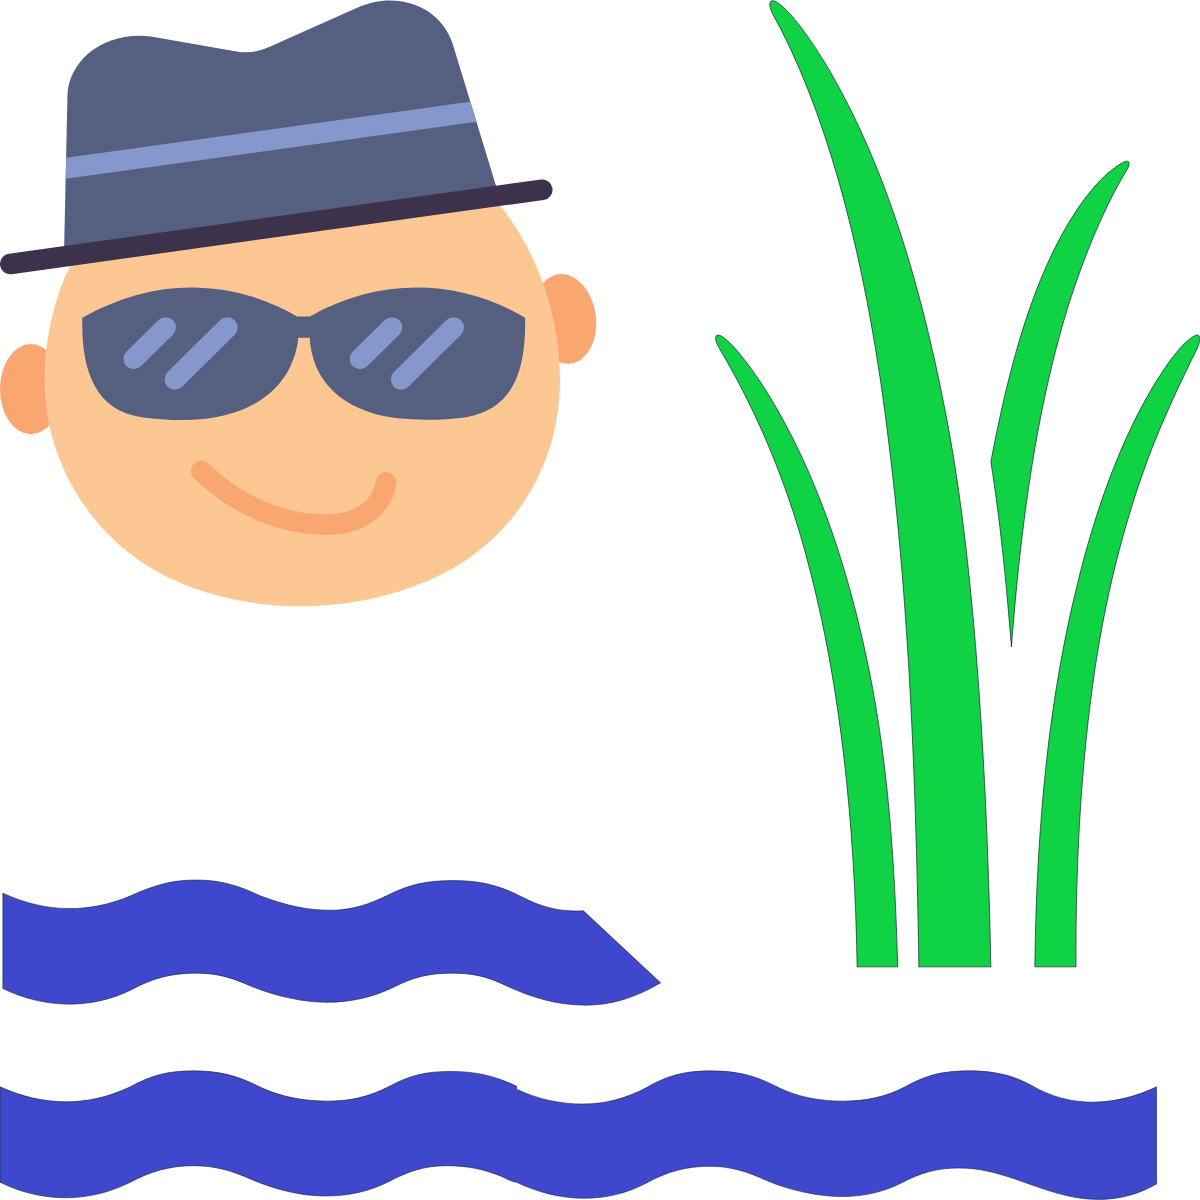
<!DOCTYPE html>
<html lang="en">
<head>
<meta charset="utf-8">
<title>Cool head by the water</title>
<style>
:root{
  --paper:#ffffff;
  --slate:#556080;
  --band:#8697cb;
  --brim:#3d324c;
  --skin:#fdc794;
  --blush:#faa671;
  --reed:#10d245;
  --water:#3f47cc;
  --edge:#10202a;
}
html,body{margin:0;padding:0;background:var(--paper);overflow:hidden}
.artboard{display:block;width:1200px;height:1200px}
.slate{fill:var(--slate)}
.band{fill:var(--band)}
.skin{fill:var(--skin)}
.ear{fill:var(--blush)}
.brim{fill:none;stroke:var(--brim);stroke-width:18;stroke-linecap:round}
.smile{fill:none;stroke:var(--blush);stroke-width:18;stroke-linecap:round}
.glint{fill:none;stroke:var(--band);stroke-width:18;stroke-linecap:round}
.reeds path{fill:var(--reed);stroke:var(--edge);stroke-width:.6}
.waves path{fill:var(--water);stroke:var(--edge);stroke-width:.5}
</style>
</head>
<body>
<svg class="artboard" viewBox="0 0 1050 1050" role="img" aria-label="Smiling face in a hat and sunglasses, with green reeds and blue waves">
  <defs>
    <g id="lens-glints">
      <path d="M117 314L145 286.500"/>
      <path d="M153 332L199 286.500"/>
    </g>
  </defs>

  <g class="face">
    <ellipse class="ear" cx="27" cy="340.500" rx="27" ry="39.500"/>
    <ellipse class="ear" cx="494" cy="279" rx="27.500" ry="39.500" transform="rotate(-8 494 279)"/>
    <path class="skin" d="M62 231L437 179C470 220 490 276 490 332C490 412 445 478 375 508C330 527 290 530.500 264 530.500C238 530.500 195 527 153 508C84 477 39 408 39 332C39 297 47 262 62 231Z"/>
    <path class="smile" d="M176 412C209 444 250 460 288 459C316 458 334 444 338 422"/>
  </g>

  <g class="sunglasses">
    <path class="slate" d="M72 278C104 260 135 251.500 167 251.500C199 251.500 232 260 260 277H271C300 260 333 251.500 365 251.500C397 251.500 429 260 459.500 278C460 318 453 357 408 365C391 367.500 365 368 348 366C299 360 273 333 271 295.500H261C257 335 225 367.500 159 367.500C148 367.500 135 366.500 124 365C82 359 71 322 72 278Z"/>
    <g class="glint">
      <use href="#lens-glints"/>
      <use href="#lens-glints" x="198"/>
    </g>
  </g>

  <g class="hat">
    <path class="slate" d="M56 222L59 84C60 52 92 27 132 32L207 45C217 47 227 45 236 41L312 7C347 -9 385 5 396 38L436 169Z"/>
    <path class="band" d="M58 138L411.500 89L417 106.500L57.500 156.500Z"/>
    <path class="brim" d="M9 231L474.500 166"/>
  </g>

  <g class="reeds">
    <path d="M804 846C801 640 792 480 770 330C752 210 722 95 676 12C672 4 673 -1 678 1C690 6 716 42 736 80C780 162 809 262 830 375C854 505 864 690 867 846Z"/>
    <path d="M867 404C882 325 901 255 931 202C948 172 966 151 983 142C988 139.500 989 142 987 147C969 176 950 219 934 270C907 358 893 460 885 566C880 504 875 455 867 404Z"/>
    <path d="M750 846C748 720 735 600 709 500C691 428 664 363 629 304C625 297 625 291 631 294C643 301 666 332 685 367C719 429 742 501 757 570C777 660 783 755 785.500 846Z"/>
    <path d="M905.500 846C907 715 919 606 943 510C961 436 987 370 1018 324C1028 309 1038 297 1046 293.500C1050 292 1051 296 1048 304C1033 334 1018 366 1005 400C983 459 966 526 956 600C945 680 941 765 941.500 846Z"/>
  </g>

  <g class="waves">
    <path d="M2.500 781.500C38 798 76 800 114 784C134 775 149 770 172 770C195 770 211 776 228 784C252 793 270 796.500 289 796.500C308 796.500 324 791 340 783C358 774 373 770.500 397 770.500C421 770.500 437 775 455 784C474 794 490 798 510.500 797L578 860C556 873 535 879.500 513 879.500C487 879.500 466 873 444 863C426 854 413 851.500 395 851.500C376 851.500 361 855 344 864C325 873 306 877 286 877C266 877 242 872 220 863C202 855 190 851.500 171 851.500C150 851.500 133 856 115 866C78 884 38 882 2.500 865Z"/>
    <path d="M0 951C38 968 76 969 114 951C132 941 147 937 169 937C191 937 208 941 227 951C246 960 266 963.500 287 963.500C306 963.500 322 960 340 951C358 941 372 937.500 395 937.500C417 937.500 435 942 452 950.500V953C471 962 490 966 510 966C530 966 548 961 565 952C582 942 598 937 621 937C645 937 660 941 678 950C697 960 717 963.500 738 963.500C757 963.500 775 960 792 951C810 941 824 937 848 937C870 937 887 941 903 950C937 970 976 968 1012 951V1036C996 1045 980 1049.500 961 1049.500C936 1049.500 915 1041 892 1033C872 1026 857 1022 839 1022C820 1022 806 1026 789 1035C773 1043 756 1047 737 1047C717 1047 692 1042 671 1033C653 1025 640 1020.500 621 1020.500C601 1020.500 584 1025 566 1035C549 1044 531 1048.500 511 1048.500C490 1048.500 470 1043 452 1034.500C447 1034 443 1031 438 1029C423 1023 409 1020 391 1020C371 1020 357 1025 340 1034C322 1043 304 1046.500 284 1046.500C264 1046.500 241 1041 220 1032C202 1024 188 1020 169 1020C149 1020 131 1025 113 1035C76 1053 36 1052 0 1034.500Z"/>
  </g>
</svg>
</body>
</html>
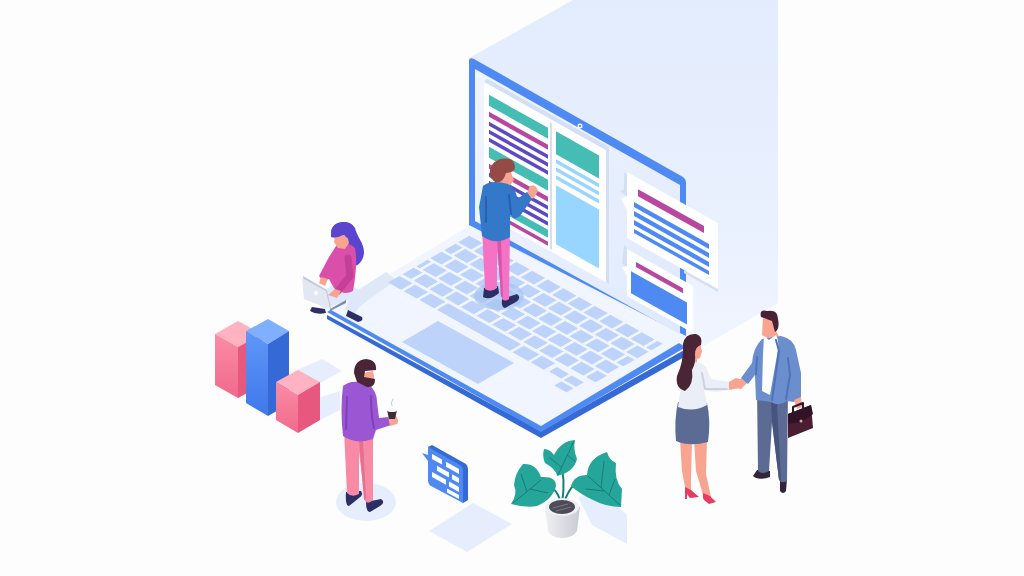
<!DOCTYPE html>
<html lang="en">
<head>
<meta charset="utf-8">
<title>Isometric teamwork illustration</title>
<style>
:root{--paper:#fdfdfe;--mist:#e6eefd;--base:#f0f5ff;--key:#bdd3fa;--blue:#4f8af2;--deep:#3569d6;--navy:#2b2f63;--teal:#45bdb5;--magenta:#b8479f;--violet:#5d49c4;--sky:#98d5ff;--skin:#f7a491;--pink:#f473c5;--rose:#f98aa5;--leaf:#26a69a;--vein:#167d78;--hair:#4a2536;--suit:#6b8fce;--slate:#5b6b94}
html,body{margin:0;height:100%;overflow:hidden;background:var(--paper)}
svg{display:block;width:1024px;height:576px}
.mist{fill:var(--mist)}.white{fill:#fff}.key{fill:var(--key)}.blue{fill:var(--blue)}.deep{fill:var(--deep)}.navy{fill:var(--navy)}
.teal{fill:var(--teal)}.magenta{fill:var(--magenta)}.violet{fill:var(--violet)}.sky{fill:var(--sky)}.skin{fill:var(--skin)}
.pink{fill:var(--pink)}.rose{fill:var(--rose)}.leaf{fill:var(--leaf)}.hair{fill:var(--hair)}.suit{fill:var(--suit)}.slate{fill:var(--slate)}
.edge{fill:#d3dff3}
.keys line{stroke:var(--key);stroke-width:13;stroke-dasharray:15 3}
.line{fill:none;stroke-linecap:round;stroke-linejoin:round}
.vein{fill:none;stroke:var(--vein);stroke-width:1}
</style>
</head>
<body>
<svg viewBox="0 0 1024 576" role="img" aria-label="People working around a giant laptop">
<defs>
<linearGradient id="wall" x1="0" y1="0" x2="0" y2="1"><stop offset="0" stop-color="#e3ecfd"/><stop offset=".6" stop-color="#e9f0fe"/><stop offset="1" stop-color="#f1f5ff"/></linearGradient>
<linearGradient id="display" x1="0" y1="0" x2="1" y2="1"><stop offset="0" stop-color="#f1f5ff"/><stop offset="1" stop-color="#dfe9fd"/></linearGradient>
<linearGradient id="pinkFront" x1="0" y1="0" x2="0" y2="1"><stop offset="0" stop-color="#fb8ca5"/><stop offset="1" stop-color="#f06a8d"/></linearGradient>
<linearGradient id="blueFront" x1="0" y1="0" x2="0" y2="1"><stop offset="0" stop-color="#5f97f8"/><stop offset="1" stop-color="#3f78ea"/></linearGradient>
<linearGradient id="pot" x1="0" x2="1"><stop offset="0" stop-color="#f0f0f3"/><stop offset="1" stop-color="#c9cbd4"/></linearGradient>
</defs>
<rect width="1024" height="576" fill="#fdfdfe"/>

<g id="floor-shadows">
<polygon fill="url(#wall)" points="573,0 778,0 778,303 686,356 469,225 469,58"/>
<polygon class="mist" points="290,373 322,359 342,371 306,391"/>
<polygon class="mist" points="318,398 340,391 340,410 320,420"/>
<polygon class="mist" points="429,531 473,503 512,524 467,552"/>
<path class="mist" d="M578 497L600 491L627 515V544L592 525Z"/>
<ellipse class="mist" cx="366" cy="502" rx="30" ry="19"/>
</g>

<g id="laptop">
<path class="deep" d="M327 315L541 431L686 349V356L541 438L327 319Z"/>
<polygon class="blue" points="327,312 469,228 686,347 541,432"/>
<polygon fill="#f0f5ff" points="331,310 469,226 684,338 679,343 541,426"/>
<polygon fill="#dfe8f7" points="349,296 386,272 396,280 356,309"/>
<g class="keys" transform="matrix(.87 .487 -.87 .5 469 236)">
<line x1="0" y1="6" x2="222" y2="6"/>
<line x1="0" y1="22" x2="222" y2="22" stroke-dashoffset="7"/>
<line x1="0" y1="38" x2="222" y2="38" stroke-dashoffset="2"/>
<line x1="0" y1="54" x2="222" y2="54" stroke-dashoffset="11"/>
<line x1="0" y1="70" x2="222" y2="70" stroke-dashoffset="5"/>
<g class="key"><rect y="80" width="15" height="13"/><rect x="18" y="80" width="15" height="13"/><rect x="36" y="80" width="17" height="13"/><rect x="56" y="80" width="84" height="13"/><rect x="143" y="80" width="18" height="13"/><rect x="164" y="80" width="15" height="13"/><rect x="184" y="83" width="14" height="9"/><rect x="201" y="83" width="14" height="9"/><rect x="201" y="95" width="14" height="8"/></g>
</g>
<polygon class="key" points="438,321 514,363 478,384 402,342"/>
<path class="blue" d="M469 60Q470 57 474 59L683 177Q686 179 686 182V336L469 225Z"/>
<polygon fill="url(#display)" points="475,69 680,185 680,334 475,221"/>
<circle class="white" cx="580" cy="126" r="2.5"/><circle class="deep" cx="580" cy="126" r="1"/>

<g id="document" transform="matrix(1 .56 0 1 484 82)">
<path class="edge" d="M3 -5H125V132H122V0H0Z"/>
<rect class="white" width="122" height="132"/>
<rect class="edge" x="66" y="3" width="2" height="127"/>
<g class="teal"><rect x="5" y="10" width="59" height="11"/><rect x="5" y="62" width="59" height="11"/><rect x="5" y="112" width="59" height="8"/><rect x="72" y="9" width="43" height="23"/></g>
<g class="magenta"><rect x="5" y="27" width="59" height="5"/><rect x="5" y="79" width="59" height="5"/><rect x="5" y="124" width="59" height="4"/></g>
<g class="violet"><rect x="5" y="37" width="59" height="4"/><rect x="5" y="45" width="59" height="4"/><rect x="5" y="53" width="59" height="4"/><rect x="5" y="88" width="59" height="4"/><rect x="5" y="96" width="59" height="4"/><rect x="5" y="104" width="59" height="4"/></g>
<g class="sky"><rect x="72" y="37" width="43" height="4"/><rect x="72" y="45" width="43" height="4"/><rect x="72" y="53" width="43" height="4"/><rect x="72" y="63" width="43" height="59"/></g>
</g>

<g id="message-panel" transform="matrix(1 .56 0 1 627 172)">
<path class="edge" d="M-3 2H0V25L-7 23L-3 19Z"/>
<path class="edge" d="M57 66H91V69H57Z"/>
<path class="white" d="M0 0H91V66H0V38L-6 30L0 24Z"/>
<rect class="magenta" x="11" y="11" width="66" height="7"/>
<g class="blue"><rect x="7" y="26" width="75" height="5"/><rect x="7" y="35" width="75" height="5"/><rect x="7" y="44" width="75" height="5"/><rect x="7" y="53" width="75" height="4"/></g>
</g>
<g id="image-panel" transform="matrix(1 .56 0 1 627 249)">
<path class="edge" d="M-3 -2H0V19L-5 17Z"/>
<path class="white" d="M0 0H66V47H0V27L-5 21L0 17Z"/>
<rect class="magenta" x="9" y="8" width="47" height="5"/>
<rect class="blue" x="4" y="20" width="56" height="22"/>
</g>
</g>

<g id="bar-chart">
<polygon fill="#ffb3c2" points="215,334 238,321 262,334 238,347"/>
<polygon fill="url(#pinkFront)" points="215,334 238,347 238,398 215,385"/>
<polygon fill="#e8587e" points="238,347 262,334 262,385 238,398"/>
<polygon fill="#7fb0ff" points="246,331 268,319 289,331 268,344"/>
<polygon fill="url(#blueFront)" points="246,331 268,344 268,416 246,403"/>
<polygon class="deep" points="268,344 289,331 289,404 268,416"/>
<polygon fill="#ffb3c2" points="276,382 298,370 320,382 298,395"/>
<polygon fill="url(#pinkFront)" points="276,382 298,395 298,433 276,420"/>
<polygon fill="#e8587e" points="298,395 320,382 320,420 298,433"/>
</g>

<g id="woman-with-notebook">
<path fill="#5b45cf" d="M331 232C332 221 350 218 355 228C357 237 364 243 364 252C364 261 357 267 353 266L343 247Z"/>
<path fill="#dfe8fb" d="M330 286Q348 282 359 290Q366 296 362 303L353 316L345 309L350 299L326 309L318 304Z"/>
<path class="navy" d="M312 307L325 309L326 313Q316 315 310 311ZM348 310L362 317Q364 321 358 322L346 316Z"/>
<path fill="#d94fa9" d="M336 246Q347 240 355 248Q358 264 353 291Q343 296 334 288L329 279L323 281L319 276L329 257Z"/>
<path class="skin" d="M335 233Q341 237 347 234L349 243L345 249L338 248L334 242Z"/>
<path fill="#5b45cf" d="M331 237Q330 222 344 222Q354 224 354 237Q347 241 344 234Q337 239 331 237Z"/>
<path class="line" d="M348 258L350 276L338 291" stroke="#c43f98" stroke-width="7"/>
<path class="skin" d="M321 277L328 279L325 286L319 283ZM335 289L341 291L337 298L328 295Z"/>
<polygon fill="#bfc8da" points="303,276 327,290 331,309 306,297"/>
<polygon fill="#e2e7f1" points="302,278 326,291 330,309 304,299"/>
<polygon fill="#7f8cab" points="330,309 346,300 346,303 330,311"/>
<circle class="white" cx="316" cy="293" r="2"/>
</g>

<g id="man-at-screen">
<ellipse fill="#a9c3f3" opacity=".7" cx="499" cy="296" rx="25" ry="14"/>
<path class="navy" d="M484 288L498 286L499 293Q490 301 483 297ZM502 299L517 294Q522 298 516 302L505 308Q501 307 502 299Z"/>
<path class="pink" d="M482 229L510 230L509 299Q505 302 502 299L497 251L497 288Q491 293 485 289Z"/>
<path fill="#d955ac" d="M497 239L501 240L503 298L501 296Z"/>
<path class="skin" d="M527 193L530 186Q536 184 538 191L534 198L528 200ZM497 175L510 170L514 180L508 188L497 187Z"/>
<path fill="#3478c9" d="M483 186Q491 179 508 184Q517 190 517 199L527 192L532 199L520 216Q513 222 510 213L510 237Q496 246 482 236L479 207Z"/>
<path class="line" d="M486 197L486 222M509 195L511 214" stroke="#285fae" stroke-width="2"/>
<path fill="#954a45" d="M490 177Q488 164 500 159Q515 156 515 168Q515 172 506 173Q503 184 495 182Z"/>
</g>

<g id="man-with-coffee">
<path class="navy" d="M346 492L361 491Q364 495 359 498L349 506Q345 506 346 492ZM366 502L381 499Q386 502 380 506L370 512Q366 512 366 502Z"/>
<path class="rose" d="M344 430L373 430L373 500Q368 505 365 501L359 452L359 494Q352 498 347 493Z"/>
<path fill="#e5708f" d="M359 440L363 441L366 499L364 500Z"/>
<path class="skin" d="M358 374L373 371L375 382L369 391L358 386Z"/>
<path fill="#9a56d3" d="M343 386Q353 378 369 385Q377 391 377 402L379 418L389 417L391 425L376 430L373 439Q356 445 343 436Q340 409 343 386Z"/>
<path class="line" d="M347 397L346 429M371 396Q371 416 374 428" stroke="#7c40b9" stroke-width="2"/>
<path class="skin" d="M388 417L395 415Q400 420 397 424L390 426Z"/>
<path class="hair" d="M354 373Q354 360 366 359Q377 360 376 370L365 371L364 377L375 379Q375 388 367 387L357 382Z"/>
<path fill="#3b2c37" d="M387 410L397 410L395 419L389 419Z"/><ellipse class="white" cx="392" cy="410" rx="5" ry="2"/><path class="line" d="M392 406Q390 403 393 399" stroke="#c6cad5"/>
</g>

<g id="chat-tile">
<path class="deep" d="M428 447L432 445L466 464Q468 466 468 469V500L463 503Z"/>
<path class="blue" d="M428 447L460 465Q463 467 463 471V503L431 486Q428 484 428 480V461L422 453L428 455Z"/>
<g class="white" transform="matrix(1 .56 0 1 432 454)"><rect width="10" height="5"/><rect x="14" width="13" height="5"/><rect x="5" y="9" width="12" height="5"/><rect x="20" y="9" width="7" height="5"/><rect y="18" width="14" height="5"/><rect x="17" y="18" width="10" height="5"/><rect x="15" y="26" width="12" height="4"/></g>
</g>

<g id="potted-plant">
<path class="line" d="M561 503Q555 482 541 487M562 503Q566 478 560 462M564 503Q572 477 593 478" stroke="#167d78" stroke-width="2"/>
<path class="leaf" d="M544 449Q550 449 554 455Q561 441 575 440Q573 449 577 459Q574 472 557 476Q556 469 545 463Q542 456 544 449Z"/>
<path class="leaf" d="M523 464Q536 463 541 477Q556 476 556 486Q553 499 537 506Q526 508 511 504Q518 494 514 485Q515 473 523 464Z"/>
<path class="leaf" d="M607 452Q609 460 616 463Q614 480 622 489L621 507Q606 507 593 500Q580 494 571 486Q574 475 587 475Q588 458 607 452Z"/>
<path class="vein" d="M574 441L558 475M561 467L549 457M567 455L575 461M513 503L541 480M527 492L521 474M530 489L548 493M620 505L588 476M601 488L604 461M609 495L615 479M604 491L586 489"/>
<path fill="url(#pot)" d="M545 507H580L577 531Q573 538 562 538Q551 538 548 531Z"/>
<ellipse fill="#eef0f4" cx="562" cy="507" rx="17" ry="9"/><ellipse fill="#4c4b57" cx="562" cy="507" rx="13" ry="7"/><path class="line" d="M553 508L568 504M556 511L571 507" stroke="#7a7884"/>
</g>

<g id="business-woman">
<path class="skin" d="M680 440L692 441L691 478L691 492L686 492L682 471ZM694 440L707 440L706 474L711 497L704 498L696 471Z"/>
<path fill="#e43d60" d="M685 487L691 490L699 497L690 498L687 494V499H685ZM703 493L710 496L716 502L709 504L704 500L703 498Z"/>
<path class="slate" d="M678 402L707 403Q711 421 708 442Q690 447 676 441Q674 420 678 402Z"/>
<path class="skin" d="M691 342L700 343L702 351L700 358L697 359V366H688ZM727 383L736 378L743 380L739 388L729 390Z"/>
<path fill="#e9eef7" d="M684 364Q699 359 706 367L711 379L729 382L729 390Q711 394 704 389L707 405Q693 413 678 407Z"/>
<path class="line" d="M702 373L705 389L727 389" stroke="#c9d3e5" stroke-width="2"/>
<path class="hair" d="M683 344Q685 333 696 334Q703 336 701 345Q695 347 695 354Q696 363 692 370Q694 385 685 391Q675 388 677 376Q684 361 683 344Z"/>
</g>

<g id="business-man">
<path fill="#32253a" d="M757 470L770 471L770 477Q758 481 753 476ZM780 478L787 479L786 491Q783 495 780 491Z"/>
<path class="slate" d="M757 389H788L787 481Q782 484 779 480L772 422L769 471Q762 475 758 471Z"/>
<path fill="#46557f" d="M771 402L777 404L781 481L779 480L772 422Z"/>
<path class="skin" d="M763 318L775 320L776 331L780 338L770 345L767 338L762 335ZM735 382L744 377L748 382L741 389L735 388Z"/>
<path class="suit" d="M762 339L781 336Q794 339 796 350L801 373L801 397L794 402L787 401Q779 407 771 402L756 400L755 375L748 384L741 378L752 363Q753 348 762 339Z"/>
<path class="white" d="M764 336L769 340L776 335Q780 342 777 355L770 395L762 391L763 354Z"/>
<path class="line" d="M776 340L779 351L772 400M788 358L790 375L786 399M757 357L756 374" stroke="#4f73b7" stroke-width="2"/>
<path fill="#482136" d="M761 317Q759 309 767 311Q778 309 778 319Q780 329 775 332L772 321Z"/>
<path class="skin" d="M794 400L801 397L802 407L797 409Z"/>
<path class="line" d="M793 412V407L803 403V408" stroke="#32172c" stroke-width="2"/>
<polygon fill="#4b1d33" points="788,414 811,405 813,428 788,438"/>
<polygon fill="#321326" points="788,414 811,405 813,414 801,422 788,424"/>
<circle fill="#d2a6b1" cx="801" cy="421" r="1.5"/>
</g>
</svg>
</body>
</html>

▶ _Work request_: In the listing above, find the line containing "417L395 415Q400 420" and the line containing "373Q354 360 366", then repeat those two lines and everything between them exactly.

▶ _Response to this task_:
<path class="skin" d="M388 417L395 415Q400 420 397 424L390 426Z"/>
<path class="hair" d="M354 373Q354 360 366 359Q377 360 376 370L365 371L364 377L375 379Q375 388 367 387L357 382Z"/>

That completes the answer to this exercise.